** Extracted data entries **
........
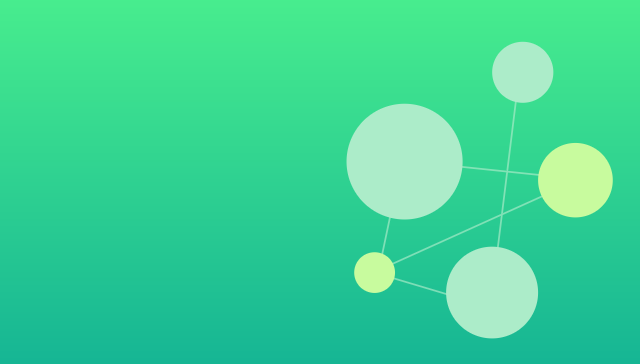
Reproduce this background procedurally as a WebGL 2 fragment shader.

```glsl
#version 300 es
precision highp float;
// Pale and lime discs joined by thin lines over a green to teal gradient.
uniform vec2 u_resolution;
out vec4 fragColor;

// Coverage of a shape from its signed distance, softened over one pixel.
float cover(float dist) {
    return clamp(0.5 - dist * u_resolution.y, 0.0, 1.0);
}

float segmentDistance(vec2 p, vec2 a, vec2 b) {
    vec2 ab = b - a;
    return length(p - a - ab * clamp(dot(p - a, ab) / dot(ab, ab), 0.0, 1.0));
}

void main() {
    // Canvas height is one unit; x is stretched to keep the layout width.
    vec2 p = gl_FragCoord.xy / u_resolution * vec2(1.7534, 1.0);
    vec3 mint = vec3(0.675, 0.925, 0.79);
    vec3 lime = vec3(0.785, 0.985, 0.62);

    // Backdrop
    vec3 color = mix(vec3(0.085, 0.712, 0.58), vec3(0.28, 0.928, 0.556), p.y);

    // Links: start point, end point
    vec4 links[5] = vec4[5](
        vec4(1.1084, 0.558, 1.5765, 0.509),
        vec4(1.1005, 0.556, 1.0365, 0.251),
        vec4(1.4231, 0.801, 1.3486, 0.196),
        vec4(1.0263, 0.253, 1.5765, 0.502),
        vec4(1.0263, 0.251, 1.3470, 0.155));
    float link = 0.0;
    for (int i = 0; i < 5; i++) {
        float dist = segmentDistance(p, links[i].xy, links[i].zw);
        link = max(link, cover(dist - 0.0024));
    }
    color = mix(color, mint, 0.66 * link);

    // Discs: centre, radius, lime amount
    vec4 discs[5] = vec4[5](
        vec4(1.1084, 0.556, 0.159, 0.0),
        vec4(1.4322, 0.8014, 0.0838, 0.0),
        vec4(1.3482, 0.1963, 0.126, 0.0),
        vec4(1.5765, 0.505, 0.1023, 1.0),
        vec4(1.0263, 0.2511, 0.0559, 1.0));
    for (int i = 0; i < 5; i++) {
        float dist = length(p - discs[i].xy) - discs[i].z;
        color = mix(color, mix(mint, lime, discs[i].w), cover(dist));
    }

    fragColor = vec4(color, 1.0);
}
```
........
** ACTIVITY **
Each line above is to be copied verbatim. Drop any image from the copy.

** TASK SOLUTION **
Reproduce this background procedurally as a WebGL 2 fragment shader.

```glsl
#version 300 es
precision highp float;
// Pale and lime discs joined by thin lines over a green to teal gradient.
uniform vec2 u_resolution;
out vec4 fragColor;

// Coverage of a shape from its signed distance, softened over one pixel.
float cover(float dist) {
    return clamp(0.5 - dist * u_resolution.y, 0.0, 1.0);
}

float segmentDistance(vec2 p, vec2 a, vec2 b) {
    vec2 ab = b - a;
    return length(p - a - ab * clamp(dot(p - a, ab) / dot(ab, ab), 0.0, 1.0));
}

void main() {
    // Canvas height is one unit; x is stretched to keep the layout width.
    vec2 p = gl_FragCoord.xy / u_resolution * vec2(1.7534, 1.0);
    vec3 mint = vec3(0.675, 0.925, 0.79);
    vec3 lime = vec3(0.785, 0.985, 0.62);

    // Backdrop
    vec3 color = mix(vec3(0.085, 0.712, 0.58), vec3(0.28, 0.928, 0.556), p.y);

    // Links: start point, end point
    vec4 links[5] = vec4[5](
        vec4(1.1084, 0.558, 1.5765, 0.509),
        vec4(1.1005, 0.556, 1.0365, 0.251),
        vec4(1.4231, 0.801, 1.3486, 0.196),
        vec4(1.0263, 0.253, 1.5765, 0.502),
        vec4(1.0263, 0.251, 1.3470, 0.155));
    float link = 0.0;
    for (int i = 0; i < 5; i++) {
        float dist = segmentDistance(p, links[i].xy, links[i].zw);
        link = max(link, cover(dist - 0.0024));
    }
    color = mix(color, mint, 0.66 * link);

    // Discs: centre, radius, lime amount
    vec4 discs[5] = vec4[5](
        vec4(1.1084, 0.556, 0.159, 0.0),
        vec4(1.4322, 0.8014, 0.0838, 0.0),
        vec4(1.3482, 0.1963, 0.126, 0.0),
        vec4(1.5765, 0.505, 0.1023, 1.0),
        vec4(1.0263, 0.2511, 0.0559, 1.0));
    for (int i = 0; i < 5; i++) {
        float dist = length(p - discs[i].xy) - discs[i].z;
        color = mix(color, mix(mint, lime, discs[i].w), cover(dist));
    }

    fragColor = vec4(color, 1.0);
}
```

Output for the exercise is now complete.